The Canadian military will not say what sort of contingent may have been at the base, but the country’s top military commander moved swiftly to reassure families of those serving in Iraq that there were no casualties.
“I can assure you that all deployed CAF personnel are safe [and] accounted for following missile attacks in Iraq,” Gen. Jonathan Vance said in a tweet. “We remain vigilant.”
During those long, hard months, as nearby Mosul was liberated from the grip of ISIS, the Kurds in Erbil formed a special bond with the Canadian troops.
“We believed the Canadian people sent good soldiers,” Peshmerga Maj.-Gen Aziz Weisi told CBC News as the campaign to expel extremists kicked into high gear in late 2016. “Good people build good relations.”
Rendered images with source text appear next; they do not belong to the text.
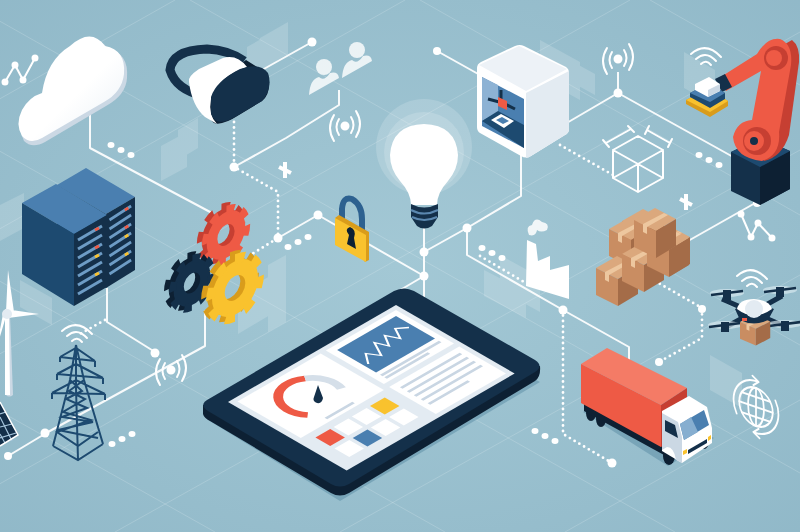
<!DOCTYPE html>
<html lang="en">
<head>
<meta charset="utf-8">
<title>Connected industry</title>
<style>
:root{--sky:#98becd;--white:#fff;--pale:#e3ebf2;--shade:#cbd8e4;--navy:#14304a;--ink:#0d2033;--blue:#4a7fb0;--deep:#1d4a70;--red:#ee5a45;--dark-red:#c63f32;--yellow:#f9c22e;--gold:#d99c1b;--box:#c98d62;--box-top:#dba87d;--box-side:#a46c48}
html,body{margin:0;width:800px;height:532px;overflow:hidden;background:var(--sky)}
svg{display:block}
.grid{stroke:#fff;stroke-opacity:.17;fill:none}
.link{stroke:var(--white);stroke-width:2;fill:none;stroke-opacity:.92;stroke-linejoin:round}
.dots{stroke:var(--white);stroke-width:2.8;fill:none;stroke-dasharray:0 5.5;stroke-linecap:round}
.icon{stroke:var(--white);stroke-width:2;fill:none;stroke-linecap:round;stroke-linejoin:round}
.glass{fill:#fff;fill-opacity:.16}
.w{fill:var(--white)}.p{fill:var(--pale)}.s{fill:var(--shade)}.n{fill:var(--navy)}.k{fill:var(--ink)}.b{fill:var(--blue)}.d{fill:var(--deep)}.r{fill:var(--red)}.rd{fill:var(--dark-red)}.y{fill:var(--yellow)}.g{fill:var(--gold)}
.red-gear{color:var(--red)}.red-edge{color:var(--dark-red)}.yellow-gear{color:var(--yellow)}.yellow-edge{color:var(--gold)}.navy-gear{color:var(--navy)}.navy-edge{color:var(--ink)}
</style>
</head>
<body>
<svg width="800" height="532" viewBox="0 0 800 532" role="img" aria-label="Isometric illustration of connected industry: a tablet linked to a cloud, servers, gears, a robot arm, a drone and a truck">
<defs>
<radialGradient id="glow" cx=".5" cy=".5" r=".75"><stop offset="0" stop-color="#a3c8d5"/><stop offset="1" stop-color="#90b8c8"/></radialGradient>
<linearGradient id="cloud-tone" x1="0" y1="0" x2="1" y2="1"><stop offset=".55" stop-color="#fff"/><stop offset="1" stop-color="#e9f0f6"/></linearGradient>
<g id="gear" fill="none" stroke="currentColor"><circle r="17" stroke-width="13"/><circle r="25" stroke-width="9" stroke-dasharray="9.8 9.8"/></g>
<g id="signal" class="icon"><circle r="3.5" class="w"/><path d="M-6-7Q-11 1-6 9M6-9Q11-1 6 7M-11-11Q-19 2-11 15M11-15Q19-2 11 11"/></g>
<g id="waves" class="icon"><path d="M-5 0Q0-5 5 1M-10-5Q0-14 10-3M-15-10Q0-23 15-7"/></g>
<path id="plus" d="M-6-3L6 3M0-8V8" stroke="#fff" stroke-width="4"/>
<g id="trio" class="w"><ellipse cx="-10" cy="-5" rx="3.5" ry="3"/><ellipse rx="3.5" ry="3"/><ellipse cx="10" cy="5" rx="3.5" ry="3"/></g>
<g id="carton"><path fill="var(--box-top)" d="M0 0L21-12 42-1 22 11Z"/><path fill="var(--box)" d="M0 0L22 11V38L0 27Z"/><path fill="var(--box-side)" d="M22 11L42-1V26L22 38Z"/><path fill="#edc79f" d="M9 4L30-7 34-5 13 7V14L9 12Z"/></g>
<g id="slots" stroke="#6d9cc5" stroke-width="3"><path d="M5 7L29-7M5 16L29 2M5 25L29 11M5 34L29 20M5 43L29 29M5 52L29 38M5 61L29 47"/><path d="M22-3L26-5M22 15L26 13" stroke="var(--red)"/><path d="M22 24L26 22M22 42L26 40" stroke="var(--yellow)"/></g>
<g id="rotor"><ellipse rx="17" ry="4" fill="#dcebf2" fill-opacity=".65"/><path d="M-16 2L16-2" stroke="#14304a" stroke-width="2.5"/><path class="n" d="M-4-3H4V7H-4Z"/></g>
<g id="person"><circle cy="-15" r="8"/><path d="M-15 13Q-14-3-5-5Q0 0 6-9Q14-11 15-4Z"/></g>
</defs>

<rect id="background" width="800" height="532" fill="url(#glow)"/>
<g class="grid"><path d="M-20 110L175 0M-20 240L405 0M-20 365L630 0M-20 495L800 32M115 532L800 150M340 532L800 275M565 532L800 400M650 0L800 85M420 0L800 215M190 0L800 345M-20 10L800 473M-20 140L675 532M-20 270L445 532M-20 400L215 532"/></g>

<g id="glass-tiles" class="glass"><path d="M247 47L277 30V62L247 79ZM260 38L288 22V54L260 70ZM178 130L198 118V148L178 160ZM161 146L187 132V167L161 181ZM540 40L580 62V100L540 78ZM555 52L595 74V95L555 73ZM238 295L270 276V315L238 334ZM268 265L286 255V322L268 332ZM484 270L526 292V318L484 296ZM500 255L540 277V312L500 290ZM710 355L742 373V408L710 390ZM0 205L24 193V228L0 241ZM20 280L52 298V325L20 307ZM684 52L715 70V105L684 88Z"/></g>

<g id="connections">
<path class="link" d="M90 112V148L212 213M107 288V322L155 352M205 310V346L48 432L8 456M312 42L262 70M234 167L286 138L339 105V90M278 238L318 215L424 276L385 299M424 222V332M424 252L467 228L521 196V150M467 228V255L563 310L629 347V372M437 51L480 75M565 124L618 93V72M618 93L735 158M757 198V202L688 241"/>
<path class="dots" d="M234 122V167L278 192V238L252 254M560 145L613 175M655 281L702 308V338L659 362M563 310V434L612 463M480 256L524 282M105 320L80 334"/>
<g class="w"><circle cx="234" cy="167" r="4.5"/><circle cx="278" cy="238" r="4.5"/><circle cx="318" cy="215" r="4.5"/><circle cx="424" cy="252" r="4.5"/><circle cx="424" cy="276" r="4.5"/><circle cx="467" cy="228" r="4.5"/><circle cx="437" cy="51" r="4"/><circle cx="312" cy="42" r="4.5"/><circle cx="618" cy="93" r="4.5"/><circle cx="563" cy="310" r="4.5"/><circle cx="612" cy="463" r="4.5"/><circle cx="659" cy="362" r="4"/><circle cx="702" cy="309" r="4"/><circle cx="155" cy="353" r="4.5"/><circle cx="45" cy="433" r="4.5"/><circle cx="8" cy="456" r="4"/><circle cx="757" cy="203" r="4"/></g>
<use href="#trio" x="121" y="150"/><use href="#trio" x="709" y="160"/><use href="#trio" x="492" y="253"/><use href="#trio" x="545" y="436"/><use href="#trio" transform="translate(298 242) scale(1 -1)"/><use href="#trio" transform="translate(122 439) scale(1 -1)"/>
</g>

<g id="cloud"><path class="s" d="M24 141Q18 130 23 116Q28 102 43 94Q47 62 70 48Q94 29 108 49Q129 53 127 78Q126 95 106 106L45 142Q32 149 24 141Z"/><path fill="url(#cloud-tone)" d="M22 136Q15 124 22 110Q29 97 42 93Q47 60 70 46Q91 27 105 46Q126 50 124 74Q122 92 104 102L42 138Q30 145 22 136Z"/></g>

<g id="headset"><path fill="none" stroke="#14304a" stroke-width="9" d="M204 96Q176 90 170 70Q172 50 207 49Q229 50 244 61"/><path class="k" d="M207 88Q200 112 214 123Q222 126 239 115L262 101Q272 93 268 74L246 60Z"/><path class="w" d="M189 82Q187 77 199 69L223 58Q237 54 247 67Q219 76 211 99Q208 115 217 124L205 117Q192 106 189 82Z"/><path class="n" d="M211 97Q216 81 240 69Q260 62 268 73Q273 88 262 101L235 117Q216 128 211 114Z"/></g>

<g id="people" class="w" fill-opacity=".8"><use href="#person" x="324" y="82"/><use href="#person" x="357" y="65"/></g>

<g id="servers">
<path class="b" d="M57 185L86 168 135 197 106 214Z"/><path class="d" d="M57 185L106 214V288L57 258Z"/><path class="n" d="M106 214L135 197V270L106 288Z"/>
<path class="b" d="M22 203L56 184 107 215 74 234Z"/><path class="d" d="M22 203L74 234V306L22 274Z"/><path class="n" d="M74 234L107 215V287L74 306Z"/>
<use href="#slots" x="73" y="233"/><use href="#slots" transform="translate(105 213) scale(.9 1)"/></g>

<g id="gears">
<use class="red-edge" href="#gear" transform="matrix(.82 -.38 0 .98 221 233)"/><use class="red-gear" href="#gear" transform="matrix(.82 -.38 0 .98 226 235)"/>
<use class="navy-edge" href="#gear" transform="matrix(.78 -.36 0 .94 187 281)"/><use class="navy-gear" href="#gear" transform="matrix(.78 -.36 0 .94 192 283)"/>
<use class="yellow-edge" href="#gear" transform="matrix(.98 -.46 0 1.14 230 286)"/><use class="yellow-gear" href="#gear" transform="matrix(.98 -.46 0 1.14 235 288)"/></g>

<g id="padlock"><path d="M342 221V209Q343 196 352 199Q362 205 362 219V232" fill="none" stroke="#2d6190" stroke-width="6"/><path class="g" d="M335 218L339 215 369 232V260L365 262Z"/><path class="y" d="M335 218L366 235V262L335 245Z"/><path class="k" d="M350 227Q357 230 354 238L356 249 347 244 349 235Q344 229 350 227Z"/></g>

<g id="light-bulb"><circle cx="424" cy="147" r="48" class="glass"/><circle cx="424" cy="152" r="40" class="glass"/><path class="w" d="M411 205Q411 193 400 181Q390 169 390 155Q392 125 424 124Q456 125 458 155Q458 169 448 181Q437 193 437 205Z"/><path class="n" d="M411 204Q424 211 438 204V217L432 226Q424 231 417 226L411 217Z"/><path d="M411 210Q424 217 438 210M412 217Q424 223 437 217" stroke="#5b88b0" stroke-width="2" fill="none"/></g>

<g id="tablet">
<path fill="#3e7290" fill-opacity=".35" d="M208 420L340 501 540 382 405 310Z"/>
<path class="k" d="M203 405V414Q204 418 210 421L331 493Q340 498 349 493L535 381Q541 377 540 366Z"/>
<path class="n" d="M207 400L394 291Q404 286 414 291L535 360Q544 366 535 372L349 484Q340 489 331 484L208 411Q199 405 207 400Z"/>
<g id="dashboard" transform="matrix(.866 -.5 .866 .5 228 402)">
<rect width="194" height="137" class="p"/>
<g class="w"><rect x="6" y="5" width="96" height="73"/><rect x="108" y="5" width="81" height="67"/><rect x="108" y="78" width="81" height="54"/><rect x="36" y="86" width="17" height="17"/><rect x="57" y="86" width="17" height="17"/><rect x="15" y="108" width="17" height="17"/><rect x="57" y="108" width="17" height="17"/><rect x="78" y="108" width="17" height="17"/></g>
<rect x="15" y="86" width="17" height="17" class="r"/><rect x="78" y="86" width="17" height="17" class="y"/><rect x="36" y="108" width="17" height="17" class="b"/>
<rect x="115" y="11" width="68" height="45" class="b"/><path d="M119 43L128 31 135 42 144 25 149 37 157 24 163 36 170 23 179 30" fill="none" stroke="#fff" stroke-width="1.8"/>
<path d="M115 62H183M115 67H165M114 86H183M114 94H183M114 102H183M114 110H183M114 118H160M40 73H72" stroke="#c9d6e3" stroke-width="3"/>
<g fill="none" stroke-width="8"><path d="M33 59A26 26 0 0 1 68 21" stroke="#ee5a45"/><path d="M68 21A26 26 0 0 1 79 52" stroke="#d5dfe9"/></g>
</g>
<path class="n" d="M318 385L323 398Q322 404 317 403Q312 401 314 397Z"/></g>

<g id="printer"><path class="w" d="M477 68Q477 64 481 62L515 46Q520 44 524 46L566 67Q569 69 569 73V129Q569 133 565 135L531 156Q526 159 521 156L480 133Q477 131 477 127Z"/><path class="p" d="M526 93L569 71V129Q569 133 565 135L531 156Q528 158 526 158Z"/><path fill="#edf2f7" d="M479 65L519 46 567 69 526 91Z"/><path class="b" d="M482 77L524 99V148L482 126Z"/><path fill="#8db2d4" d="M482 77L498 85V112L482 121Z"/><path class="d" d="M482 121L498 111 524 125V148Z"/><path d="M501 90V102L515 109M488 99L503 103" stroke="#14304a" stroke-width="3" fill="none"/><path class="r" d="M498 97L507 101V110L498 106Z"/><path class="w" d="M491 120L501 114 514 121 504 128Z"/><path class="b" d="M496 120L502 117 509 121 503 124Z"/></g>

<g id="robot-arm">
<path class="n" d="M731 152L760 138 790 151V189L760 205 731 191Z"/><path class="k" d="M760 167L790 151V189L760 205Z"/><path class="d" d="M731 152L760 138 790 151 760 167Z"/>
<path class="rd" d="M764 56L792 40Q800 46 799 62L789 135Q782 157 764 161Z"/>
<path class="r" d="M733 137Q737 121 752 120L761 71 726 91 719 78 757 54Q767 37 780 39Q793 44 791 65L779 132Q781 155 762 161Q735 158 733 137Z"/>
<circle cx="776" cy="58" r="12" class="rd"/><circle cx="774" cy="58" r="8" class="r"/><circle cx="757" cy="141" r="14" class="rd"/><circle cx="754" cy="141" r="10" class="r"/><circle cx="754" cy="141" r="4" class="n"/>
<path class="n" d="M715 79L725 74 732 87 722 92Z"/>
<path class="g" d="M686 100L708 89 728 101V106L710 117 686 104Z"/><path class="y" d="M686 100L708 89 728 101 710 112Z"/><path class="d" d="M690 93L709 83 725 93V99L710 108 690 97Z"/><path class="b" d="M690 93L709 83 725 93 710 102Z"/><path class="w" d="M695 84L709 77 720 84V91L708 97 695 90Z"/><path class="s" d="M708 90L720 84V91L708 97Z"/></g>

<g id="cartons"><use href="#carton" x="622" y="221"/><use href="#carton" x="648" y="238"/><use href="#carton" transform="translate(609 229)"/><use href="#carton" x="596" y="268"/><use href="#carton" x="622" y="254"/><use href="#carton" x="647" y="239"/><use href="#carton" x="634" y="220"/></g>

<g id="factory" class="w"><path d="M526 286L527 240 536 244 538 261 550 256V270L569 265V299Z"/><path d="M529 235Q525 226 532 225Q535 216 542 222Q550 223 547 230Q541 233 537 230Q536 237 529 235Z" fill-opacity=".85"/></g>

<g id="truck">
<path fill="#3e7290" fill-opacity=".35" d="M583 412L668 466 714 438 620 390Z"/>
<g class="k"><ellipse cx="591" cy="413" rx="5" ry="8"/><ellipse cx="601" cy="419" rx="5" ry="8"/><ellipse cx="669" cy="456" rx="6" ry="9"/><ellipse cx="704" cy="441" rx="5" ry="8"/><path d="M584 401L664 445V455L584 411Z"/></g>
<path fill="#f47b66" d="M581 364L607 348 687 388 661 405Z"/><path class="r" d="M581 364L661 405V447L581 403Z"/><path class="rd" d="M661 405L687 388V434L661 447Z"/>
<path class="w" d="M662 411L689 396 707 407 712 428V443L682 463 662 451Z"/><path class="s" d="M662 413L678 422 682 437V463L676 460Q674 447 667 447L662 450Z"/><path class="n" d="M665 420L675 425 678 438 665 431Z"/><path class="b" d="M680 424L704 410 709 425 684 440Z"/><path fill="#86aed0" d="M680 424L691 417 698 432 684 440Z"/><path class="n" d="M688 450L707 439V443L688 454Z"/><path class="y" d="M683 451L687 449V453L683 455ZM708 437L711 435V439L708 441Z"/></g>

<g id="drone"><path d="M722 299L784 326M728 326L782 296" stroke="#14304a" stroke-width="5"/><use href="#rotor" x="727" y="293"/><use href="#rotor" x="780" y="290"/><use href="#rotor" x="725" y="325"/><use href="#rotor" x="785" y="324"/><use href="#carton" transform="translate(740 322) scale(.72 .62)"/><path class="n" d="M735 309Q752 299 774 309L768 320Q754 327 740 320Z"/><path class="w" d="M737 309Q739 299 754 299Q769 300 772 309Q754 322 737 309Z"/><circle cx="754" cy="309" r="9" class="p"/><path class="r" d="M742 318H747V321H742Z"/></g>

<g id="pylon" fill="none" stroke="#1d4a70" stroke-width="2"><path d="M76 345L70 380 53 446M76 345L84 380 103 444M76 345V388L78 460M53 446L78 460 103 444M70 380L82 391 66 399 87 408 62 417 93 422 58 430 98 438M84 380L69 391 85 399 63 412 91 420 57 432 78 446 98 432M60 357L76 348 95 361M57 374L76 364 103 378M52 393L76 380 105 394M60 357L95 361M57 374L103 378M52 393L105 394M60 357V362M95 361V367M57 374V380M103 378V384M52 393V399M105 394V400"/></g>

<g id="wind-turbine"><path class="s" d="M7 314L10 315 13 395Q9 398 6 395Z"/><path class="w" d="M5 314L9 314 10 395H5ZM7 313L-4 350 3 314ZM5 309L39 314 8 318ZM6 312L8 270 14 312Z"/><circle cx="7" cy="314" r="5" class="p"/></g>
<g id="solar-panel"><path class="n" d="M0 402L18 435 0 446Z"/><path d="M0 414L6 412M0 427L12 424M0 438L16 433M0 417L12 441M0 434L5 443" stroke="#a5c5dc" stroke-width="1.2"/><path d="M0 402L18 435 0 446" fill="none" stroke="#fff" stroke-width="1.5"/></g>

<g id="signals"><use href="#signal" x="345" y="126"/><use href="#signal" x="618" y="59"/><use href="#signal" x="171" y="370"/><use href="#waves" x="77" y="341"/><use href="#waves" x="706" y="64"/><use href="#waves" x="752" y="286"/></g>
<g id="plus-signs"><use href="#plus" x="285" y="170"/><use href="#plus" x="686" y="202"/></g>
<g id="cube" class="icon"><path d="M613 150L638 136 663 150V178L638 192 613 178ZM613 150L638 164 663 150M638 164V192M613 178L638 164 663 178M606 143L631 129M603 140L609 147M628 126L634 132M647 130L670 143M645 134L649 126M668 147L672 139"/></g>
<g id="graphs" class="icon"><path d="M5 82L15 65 23 80 35 58M741 214L751 237 758 223 772 238"/><g class="w"><circle cx="5" cy="82" r="2.5"/><circle cx="15" cy="65" r="2.5"/><circle cx="23" cy="80" r="2.5"/><circle cx="35" cy="58" r="2.5"/><circle cx="741" cy="214" r="2.5"/><circle cx="751" cy="237" r="2.5"/><circle cx="758" cy="223" r="2.5"/><circle cx="772" cy="238" r="2.5"/></g></g>
<g id="globe" class="icon" transform="matrix(.88 .3 0 1 756 407)"><circle r="19"/><ellipse rx="9" ry="19"/><path d="M0-19V19M-19 0H19M-16-10H16M-16 10H16M-22 13A26 26 0 0 1 2-26M22-13A26 26 0 0 1-2 26M-4-30L3-26-3-21M4 30L-3 26 3 21"/></g>
</svg>
</body>
</html>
The bonds have reportedly held strong, even after the U.S abandoned Syrian Kurds in the face of a Turkish military incursion in northern Syria last year.
In a year-end interview with CBC News, prior to the killing of Soleimani and the rising tensions with Iran, the Canadian military’s operations commander, Lt.-Gen. Mike Rouleau, said the ties have remained strong.
“I think what we built with the Kurdish partners we had in northern Iraq is something that is deeper than the latest crisis,” said Rouleau, referring to the politics surrounding the strain in relations between the Kurds and the Americans.
At one point during the height of the bloody battle to retake Mosul, wounded Kurdish fighters were brought to a Canadian Role 2 military hospital.
The busy airbase also hosted Canadian surveillance planes which were used to spot targets coalition airstrikes and keep tabs on the movements of retreating ISIS fighters.
The field hospital and the surveillance planes have long since returned home, pieces in the ever-moving chessboard of military assets and personnel that have characterized Canada’s war against the Islamic State.
The defeat of ISIS on the battlefield did not see the end of the presence in Erbil.
Special forces troops, specially trained in counter-terrorism operations, have been advising Iraqi forces troops on how best to hunt down the remaining ISIS holdouts in the barren, semi-mountainous region of northern Iraq and along the border with Syria.
Source: CBC News